  18. ^ a b "Skate Review". GameTrailers. September 13, 2007. Archived from the original on October 6, 2014. Retrieved September 11, 2017. 
  19. ^ Hopper, Steven (September 27, 2007). "skate - 360 - Review". GameZone. Archived from the original on October 7, 2008. Retrieved September 11, 2017. 
  20. ^ Goldstein, Hilary (September 7, 2007). "Skate Review (PS3)". IGN. Retrieved September 11, 2017. 
  21. ^ a b Goldstein, Hilary (September 7, 2007). "Skate Review (X360)". IGN. Retrieved September 11, 2017. 
  22. ^ Amrich, Dan (November 2007). "Skate". Official Xbox Magazine. p. 98. Archived from the original on December 15, 2007. Retrieved September 11, 2017. 
  23. ^ "Review: Skate". PSM. November 2007. p. 80. 
  24. ^ a b c Zuniga, Todd (September 17, 2007). "Skate". The A.V. Club. Archived from the original on November 11, 2007. Retrieved September 11, 2017. 
  25. ^ a b Gibbon, David (September 28, 2007). "Xbox 360: 'Skate'". Digital Spy. Archived from the original on December 12, 2007. Retrieved September 11, 2017. 
  26. ^ a b "Skate for PlayStation 3 Reviews". Metacritic. 
  27. ^ a b "Skate for Xbox 360 Reviews". Metacritic. 
  28. ^ Herold, Charles (October 11, 2007). "Finding Fun, Even When Perfection Isn't Achieved". The New York Times. Retrieved September 11, 2017. 
  29. ^ Bozon, Mark (February 13, 2008). "EA Goes Big in '08, '09". IGN. Retrieved September 11, 2017. 
  30. ^ Brudvig, Erik (May 12, 2008). "Skate 2 Made Official". IGN. Retrieved September 11, 2017. 
  31. ^ Roper, Chris (October 31, 2008). "Skate 2 Coming in January". IGN. Retrieved September 11, 2017. 
  32. ^ molloc (November 25, 2008). "Skate 2 (Xbox 360/PS3) hits N.America Jan 21, worldwide Jan 23". MAXConsole.
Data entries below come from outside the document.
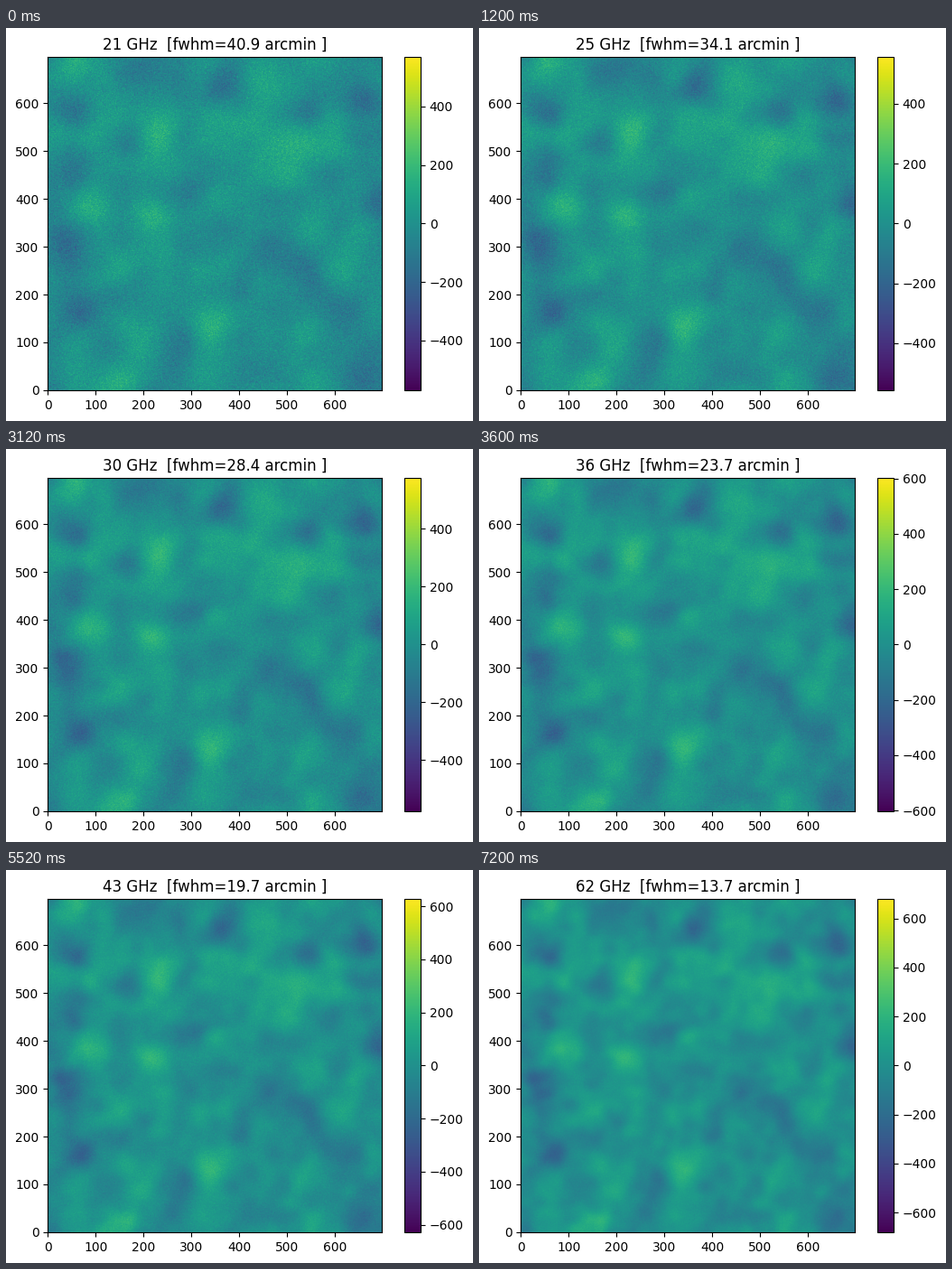
Recreate the animation shown at these times as a matplotlib script. Size 517 by 435 pixels, loop 8000 ms.

```python
import matplotlib.pyplot as plt
import numpy as np
from matplotlib.animation import FuncAnimation

W, H, DPI = 517, 435, 100
N = 698                 # map side in pixels
BANDS = 7
TICKS, TICK_MS = 20, 400
HOLD = 3                # ticks per band; the last band is cut short

SPOT, GRAIN = 25, 9     # intrinsic sizes of large spots and fine structure
PEAK, RMS = 175, 34     # strength of spots and of the random background

# Strongest spots of the sky, the rest is random
HOT = [(48, 682), (6, 533), (240, 527), (452, 641), (525, 511), (75, 382),
       (214, 378), (145, 250), (245, 272), (338, 125), (55, 82), (142, 20)]
COLD = [(165, 666), (45, 585), (350, 626), (175, 510), (45, 455), (540, 592),
        (665, 596), (684, 394), (40, 312), (77, 165), (275, 118), (655, 28)]

axis = np.arange(N)
k2 = np.fft.fftfreq(N)[:, None] ** 2 + np.fft.rfftfreq(N) ** 2
white = np.fft.rfft2(np.random.default_rng(11).standard_normal((N, N)))


def fwhm(band):
    return 40.9 / 1.2 ** band


def limit(band):
    """Colour range: the signal grows while the noise fades."""
    return 524 + 26.3 * band + 47 * 0.17 ** band


def spots(centres, size):
    x, y = np.array(centres).T[:, :, None]
    gx, gy = (np.exp(-((axis - c) / size) ** 2 / 2) for c in (x, y))
    return gy.T @ gx


def background(size, beam):
    """Random field of a given grain, smoothed by the beam."""
    smooth = np.exp(-2 * np.pi ** 2 * (size ** 2 + beam ** 2) * k2)
    return 2 * np.sqrt(np.pi) * size * np.fft.irfft2(white * smooth, (N, N))


def band_map(band):
    beam = fwhm(band) / 2.355
    size = np.hypot(SPOT, beam)
    sky = PEAK * (SPOT / size) ** 2 * (spots(HOT, size) - spots(COLD, size))
    sky += RMS * (background(SPOT, beam) + background(GRAIN, beam))
    noise = np.random.default_rng(100 + band).standard_normal((N, N))
    return sky - sky.mean() + 80 * 0.82 ** band * noise


maps = [band_map(b) for b in range(BANDS)]

# The small surplus keeps the pixel size from rounding down
fig = plt.figure(figsize=((W + 0.01) / DPI, (H + 0.01) / DPI), dpi=DPI)
SIDE, LEFT, BOTTOM = 369.6, 46.2, 33.8


def add_axes(left, width):
    return fig.add_axes([left / W, BOTTOM / H, width / W, SIDE / H])


ax = add_axes(LEFT, SIDE)
im = ax.imshow(maps[0], origin="lower", cmap="viridis", aspect="auto")
title = ax.set_title("")
fig.colorbar(im, cax=add_axes(LEFT + SIDE + 24.8, SIDE / 20))


def draw(tick):
    band = tick // HOLD
    im.set_data(maps[band])
    im.set_clim(-limit(band), limit(band))
    title.set_text(f"{20.8 * 1.2 ** band:.0f} GHz  [fwhm={fwhm(band):.1f} arcmin ]")
    return im, title


anim = FuncAnimation(fig, draw, frames=TICKS, interval=TICK_MS,
                     init_func=lambda: draw(0), repeat=True, blit=False)
plt.show()
```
Archived from the original on December 22, 2008. Retrieved September 11, 2017. 
  33. ^ Robinson, Andy (September 15, 2009). "EA unveils Skate 3". Computer and Video Games. Archived from the original on December 11, 2014. Retrieved September 11, 2017. 
  34. ^ Wicks, Bradley (February 15, 2016). "Skate 4 info potentially leaked on Australian website". Pixel Dynamo. Archived from the original on February 16, 2016. Retrieved September 11, 2017. 
  35. ^ Yin-Poole, Wesley (January 28, 2016). "Almost every comment on EA's Instagram is 'Skate 4'". Eurogamer. 
  36. ^ Bakker, Raymond (September 16, 2016). "Skateboarding park The Berrics campaigns for new Skate game". Zero Lives. Retrieved September 17, 2016. 

External links[edit]